→ **To do**: Collect all lines below with the string "shade".

→ **Provided data**:
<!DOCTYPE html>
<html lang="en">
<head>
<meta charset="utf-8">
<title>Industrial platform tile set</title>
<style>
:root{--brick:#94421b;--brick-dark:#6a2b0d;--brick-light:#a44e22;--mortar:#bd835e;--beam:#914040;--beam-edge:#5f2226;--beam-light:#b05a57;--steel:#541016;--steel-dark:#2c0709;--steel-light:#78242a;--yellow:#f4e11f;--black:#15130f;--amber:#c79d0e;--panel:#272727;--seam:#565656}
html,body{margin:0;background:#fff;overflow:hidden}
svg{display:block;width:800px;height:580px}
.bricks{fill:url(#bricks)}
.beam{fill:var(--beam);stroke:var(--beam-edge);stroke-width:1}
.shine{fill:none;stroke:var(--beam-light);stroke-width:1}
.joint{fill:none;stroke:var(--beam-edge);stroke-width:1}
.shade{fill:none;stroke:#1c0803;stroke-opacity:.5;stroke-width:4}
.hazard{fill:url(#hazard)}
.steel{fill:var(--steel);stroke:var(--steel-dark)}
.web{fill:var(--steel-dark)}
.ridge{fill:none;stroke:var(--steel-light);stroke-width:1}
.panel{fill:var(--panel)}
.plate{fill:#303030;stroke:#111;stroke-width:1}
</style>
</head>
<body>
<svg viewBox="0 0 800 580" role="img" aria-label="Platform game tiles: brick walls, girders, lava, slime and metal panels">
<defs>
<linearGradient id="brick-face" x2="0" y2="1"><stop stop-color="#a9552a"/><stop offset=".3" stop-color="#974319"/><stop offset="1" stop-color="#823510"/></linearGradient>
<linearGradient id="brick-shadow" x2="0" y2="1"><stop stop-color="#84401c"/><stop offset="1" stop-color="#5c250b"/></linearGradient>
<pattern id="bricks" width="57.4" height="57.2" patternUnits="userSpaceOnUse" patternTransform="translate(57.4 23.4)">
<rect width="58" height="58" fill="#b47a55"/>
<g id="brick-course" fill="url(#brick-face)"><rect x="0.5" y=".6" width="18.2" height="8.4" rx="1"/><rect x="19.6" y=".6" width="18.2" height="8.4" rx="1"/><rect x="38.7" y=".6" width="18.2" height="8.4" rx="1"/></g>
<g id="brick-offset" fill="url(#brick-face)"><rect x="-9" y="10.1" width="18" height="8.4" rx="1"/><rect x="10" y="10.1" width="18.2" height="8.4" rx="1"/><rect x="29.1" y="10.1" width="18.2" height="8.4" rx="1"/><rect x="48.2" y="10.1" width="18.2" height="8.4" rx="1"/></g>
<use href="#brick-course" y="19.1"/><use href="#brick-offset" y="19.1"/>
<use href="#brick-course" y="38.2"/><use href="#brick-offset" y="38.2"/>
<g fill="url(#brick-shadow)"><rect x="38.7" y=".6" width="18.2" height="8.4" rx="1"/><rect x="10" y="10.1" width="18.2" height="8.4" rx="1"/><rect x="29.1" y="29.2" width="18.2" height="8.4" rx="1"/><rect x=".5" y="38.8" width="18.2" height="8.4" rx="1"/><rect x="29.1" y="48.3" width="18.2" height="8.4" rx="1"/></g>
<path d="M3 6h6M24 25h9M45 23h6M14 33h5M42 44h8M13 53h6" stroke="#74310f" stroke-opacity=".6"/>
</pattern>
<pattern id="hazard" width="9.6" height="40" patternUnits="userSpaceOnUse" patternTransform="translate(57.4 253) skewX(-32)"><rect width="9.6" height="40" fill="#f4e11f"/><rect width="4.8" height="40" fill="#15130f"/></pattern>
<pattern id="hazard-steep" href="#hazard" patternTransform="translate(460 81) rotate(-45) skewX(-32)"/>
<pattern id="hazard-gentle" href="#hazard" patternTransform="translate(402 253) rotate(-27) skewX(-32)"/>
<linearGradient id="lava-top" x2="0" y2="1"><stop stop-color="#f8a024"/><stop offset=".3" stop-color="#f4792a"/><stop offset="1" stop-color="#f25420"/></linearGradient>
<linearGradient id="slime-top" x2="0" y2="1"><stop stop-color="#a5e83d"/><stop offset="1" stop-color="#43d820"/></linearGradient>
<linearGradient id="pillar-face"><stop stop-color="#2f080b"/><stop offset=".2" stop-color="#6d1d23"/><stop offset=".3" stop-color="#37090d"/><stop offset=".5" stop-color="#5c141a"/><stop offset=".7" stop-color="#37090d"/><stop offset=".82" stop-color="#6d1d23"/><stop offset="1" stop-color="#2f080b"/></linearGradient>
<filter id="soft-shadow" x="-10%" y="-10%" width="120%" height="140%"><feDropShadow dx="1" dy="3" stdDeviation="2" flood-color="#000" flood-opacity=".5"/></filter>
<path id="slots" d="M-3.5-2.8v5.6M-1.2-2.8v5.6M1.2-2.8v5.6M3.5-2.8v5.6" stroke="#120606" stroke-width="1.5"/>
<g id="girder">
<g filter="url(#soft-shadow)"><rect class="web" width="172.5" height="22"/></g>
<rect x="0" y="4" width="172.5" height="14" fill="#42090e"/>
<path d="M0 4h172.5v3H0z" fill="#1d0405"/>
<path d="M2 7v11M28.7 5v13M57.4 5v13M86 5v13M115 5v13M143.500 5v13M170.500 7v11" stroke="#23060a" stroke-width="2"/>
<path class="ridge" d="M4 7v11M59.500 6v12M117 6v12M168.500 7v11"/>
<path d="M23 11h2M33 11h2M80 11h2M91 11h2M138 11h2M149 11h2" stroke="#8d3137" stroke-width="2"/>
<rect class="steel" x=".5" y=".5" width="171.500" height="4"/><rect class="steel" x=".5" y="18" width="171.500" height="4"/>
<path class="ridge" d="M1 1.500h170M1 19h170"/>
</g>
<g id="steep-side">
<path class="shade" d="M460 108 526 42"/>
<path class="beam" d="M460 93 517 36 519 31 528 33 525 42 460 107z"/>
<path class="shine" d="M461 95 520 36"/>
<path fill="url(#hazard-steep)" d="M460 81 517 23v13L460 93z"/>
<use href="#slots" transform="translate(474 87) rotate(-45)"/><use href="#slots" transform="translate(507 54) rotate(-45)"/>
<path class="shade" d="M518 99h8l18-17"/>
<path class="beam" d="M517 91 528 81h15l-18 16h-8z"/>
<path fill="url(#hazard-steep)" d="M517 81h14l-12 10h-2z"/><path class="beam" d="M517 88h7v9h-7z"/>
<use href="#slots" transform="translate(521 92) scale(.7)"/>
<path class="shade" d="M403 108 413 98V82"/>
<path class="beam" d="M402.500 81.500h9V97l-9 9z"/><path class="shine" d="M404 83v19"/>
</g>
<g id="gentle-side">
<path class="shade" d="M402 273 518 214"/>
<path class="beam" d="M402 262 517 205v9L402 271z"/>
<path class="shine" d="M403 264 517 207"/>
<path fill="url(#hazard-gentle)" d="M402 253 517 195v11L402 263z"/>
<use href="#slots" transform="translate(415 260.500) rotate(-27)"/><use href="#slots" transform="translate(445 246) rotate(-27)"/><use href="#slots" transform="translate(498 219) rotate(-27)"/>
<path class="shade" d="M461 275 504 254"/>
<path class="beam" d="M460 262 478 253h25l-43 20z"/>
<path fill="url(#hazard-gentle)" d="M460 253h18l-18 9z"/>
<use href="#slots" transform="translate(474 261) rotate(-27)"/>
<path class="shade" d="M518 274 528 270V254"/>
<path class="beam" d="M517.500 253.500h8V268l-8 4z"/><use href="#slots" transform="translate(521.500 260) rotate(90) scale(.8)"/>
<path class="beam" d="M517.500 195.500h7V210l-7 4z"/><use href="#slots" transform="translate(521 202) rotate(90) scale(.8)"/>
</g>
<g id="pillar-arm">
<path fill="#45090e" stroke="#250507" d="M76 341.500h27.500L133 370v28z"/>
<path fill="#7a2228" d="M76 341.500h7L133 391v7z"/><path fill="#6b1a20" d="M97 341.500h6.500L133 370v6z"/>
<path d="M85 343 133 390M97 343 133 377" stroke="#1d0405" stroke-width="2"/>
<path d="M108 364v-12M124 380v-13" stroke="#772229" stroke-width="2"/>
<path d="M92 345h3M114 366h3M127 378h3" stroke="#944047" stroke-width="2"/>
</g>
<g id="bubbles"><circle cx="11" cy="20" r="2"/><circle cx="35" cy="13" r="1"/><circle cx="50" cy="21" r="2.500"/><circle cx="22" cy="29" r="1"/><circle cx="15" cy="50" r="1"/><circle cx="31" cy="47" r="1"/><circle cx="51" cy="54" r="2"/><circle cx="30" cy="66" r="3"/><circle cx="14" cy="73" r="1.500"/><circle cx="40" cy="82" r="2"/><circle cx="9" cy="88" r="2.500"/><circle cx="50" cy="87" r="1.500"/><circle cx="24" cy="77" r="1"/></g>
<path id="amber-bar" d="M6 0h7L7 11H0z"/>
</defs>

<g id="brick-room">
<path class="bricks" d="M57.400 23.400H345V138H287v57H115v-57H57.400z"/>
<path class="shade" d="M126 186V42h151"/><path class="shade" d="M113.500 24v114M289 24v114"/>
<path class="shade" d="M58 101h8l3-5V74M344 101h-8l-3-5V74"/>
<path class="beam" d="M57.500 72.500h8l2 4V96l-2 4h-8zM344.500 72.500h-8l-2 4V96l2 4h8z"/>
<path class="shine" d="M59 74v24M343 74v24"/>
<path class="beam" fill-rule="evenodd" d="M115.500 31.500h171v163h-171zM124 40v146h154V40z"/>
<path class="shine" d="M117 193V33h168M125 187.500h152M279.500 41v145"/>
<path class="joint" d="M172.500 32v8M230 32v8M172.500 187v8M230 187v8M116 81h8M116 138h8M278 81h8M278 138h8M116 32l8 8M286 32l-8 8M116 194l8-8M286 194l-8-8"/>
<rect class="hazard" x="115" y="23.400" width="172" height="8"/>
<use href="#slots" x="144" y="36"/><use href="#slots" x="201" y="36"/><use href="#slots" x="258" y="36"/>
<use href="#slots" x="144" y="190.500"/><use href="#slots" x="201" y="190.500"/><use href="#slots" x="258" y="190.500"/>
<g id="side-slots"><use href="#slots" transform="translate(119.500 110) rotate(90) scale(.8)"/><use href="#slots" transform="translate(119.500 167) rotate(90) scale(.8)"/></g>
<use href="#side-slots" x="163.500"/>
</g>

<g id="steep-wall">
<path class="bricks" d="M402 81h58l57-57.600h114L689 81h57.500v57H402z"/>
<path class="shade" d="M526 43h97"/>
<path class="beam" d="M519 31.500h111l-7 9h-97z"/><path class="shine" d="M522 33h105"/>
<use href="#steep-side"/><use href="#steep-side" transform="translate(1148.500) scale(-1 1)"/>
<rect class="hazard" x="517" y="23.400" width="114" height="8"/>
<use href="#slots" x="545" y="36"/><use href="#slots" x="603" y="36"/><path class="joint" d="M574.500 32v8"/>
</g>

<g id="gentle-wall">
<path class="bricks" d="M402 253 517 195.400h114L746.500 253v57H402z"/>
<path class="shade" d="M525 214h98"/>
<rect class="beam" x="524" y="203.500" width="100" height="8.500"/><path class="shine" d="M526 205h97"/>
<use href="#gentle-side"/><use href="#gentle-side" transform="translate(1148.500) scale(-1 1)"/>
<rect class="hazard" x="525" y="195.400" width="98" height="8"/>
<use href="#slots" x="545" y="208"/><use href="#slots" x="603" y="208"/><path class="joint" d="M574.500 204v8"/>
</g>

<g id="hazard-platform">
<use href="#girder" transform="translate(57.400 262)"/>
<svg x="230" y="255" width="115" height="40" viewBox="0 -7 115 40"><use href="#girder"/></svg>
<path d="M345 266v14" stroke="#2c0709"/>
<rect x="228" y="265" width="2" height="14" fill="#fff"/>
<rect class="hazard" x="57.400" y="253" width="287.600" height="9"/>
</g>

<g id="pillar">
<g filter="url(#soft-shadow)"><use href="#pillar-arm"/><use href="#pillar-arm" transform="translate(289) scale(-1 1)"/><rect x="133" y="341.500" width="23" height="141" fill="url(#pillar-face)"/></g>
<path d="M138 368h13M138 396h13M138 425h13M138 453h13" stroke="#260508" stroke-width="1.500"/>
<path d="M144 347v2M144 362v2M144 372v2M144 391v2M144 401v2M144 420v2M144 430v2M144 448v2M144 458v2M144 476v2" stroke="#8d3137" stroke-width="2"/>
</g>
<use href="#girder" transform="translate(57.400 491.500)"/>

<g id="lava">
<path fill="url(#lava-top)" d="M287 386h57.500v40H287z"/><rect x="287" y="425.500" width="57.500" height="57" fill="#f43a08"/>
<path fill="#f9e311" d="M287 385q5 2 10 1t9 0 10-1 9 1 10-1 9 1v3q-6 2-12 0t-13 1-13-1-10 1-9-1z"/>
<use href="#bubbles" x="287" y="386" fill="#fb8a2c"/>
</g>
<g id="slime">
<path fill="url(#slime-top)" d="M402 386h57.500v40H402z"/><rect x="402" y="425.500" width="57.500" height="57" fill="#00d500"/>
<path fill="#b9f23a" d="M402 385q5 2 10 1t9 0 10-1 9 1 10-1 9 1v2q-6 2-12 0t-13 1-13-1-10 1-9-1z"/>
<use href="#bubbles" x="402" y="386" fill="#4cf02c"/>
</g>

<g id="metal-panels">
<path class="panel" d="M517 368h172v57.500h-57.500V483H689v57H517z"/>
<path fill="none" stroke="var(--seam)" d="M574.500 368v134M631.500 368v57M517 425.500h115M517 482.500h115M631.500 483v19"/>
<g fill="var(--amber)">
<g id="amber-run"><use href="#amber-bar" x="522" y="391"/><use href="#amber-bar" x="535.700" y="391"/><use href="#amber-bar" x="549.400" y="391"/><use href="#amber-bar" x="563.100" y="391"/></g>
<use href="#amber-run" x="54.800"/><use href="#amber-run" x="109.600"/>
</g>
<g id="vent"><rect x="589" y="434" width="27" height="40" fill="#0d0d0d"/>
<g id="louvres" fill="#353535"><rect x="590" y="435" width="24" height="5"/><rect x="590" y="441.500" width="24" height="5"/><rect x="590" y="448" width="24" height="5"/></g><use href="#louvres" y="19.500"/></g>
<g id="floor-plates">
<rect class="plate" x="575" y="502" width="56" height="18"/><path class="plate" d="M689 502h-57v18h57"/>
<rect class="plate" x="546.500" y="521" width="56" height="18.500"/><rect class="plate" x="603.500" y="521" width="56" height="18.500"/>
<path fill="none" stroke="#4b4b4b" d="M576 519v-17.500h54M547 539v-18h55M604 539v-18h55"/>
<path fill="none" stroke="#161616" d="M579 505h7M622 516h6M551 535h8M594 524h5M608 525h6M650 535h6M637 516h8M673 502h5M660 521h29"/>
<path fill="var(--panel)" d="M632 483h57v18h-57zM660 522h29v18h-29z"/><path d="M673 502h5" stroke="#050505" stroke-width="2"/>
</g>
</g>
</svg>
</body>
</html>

→ **Solution to the exercise**:
.shade{fill:none;stroke:#1c0803;stroke-opacity:.5;stroke-width:4}
<path class="shade" d="M460 108 526 42"/>
<path class="shade" d="M518 99h8l18-17"/>
<path class="shade" d="M403 108 413 98V82"/>
<path class="shade" d="M402 273 518 214"/>
<path class="shade" d="M461 275 504 254"/>
<path class="shade" d="M518 274 528 270V254"/>
<path class="shade" d="M126 186V42h151"/><path class="shade" d="M113.500 24v114M289 24v114"/>
<path class="shade" d="M58 101h8l3-5V74M344 101h-8l-3-5V74"/>
<path class="shade" d="M526 43h97"/>
<path class="shade" d="M525 214h98"/>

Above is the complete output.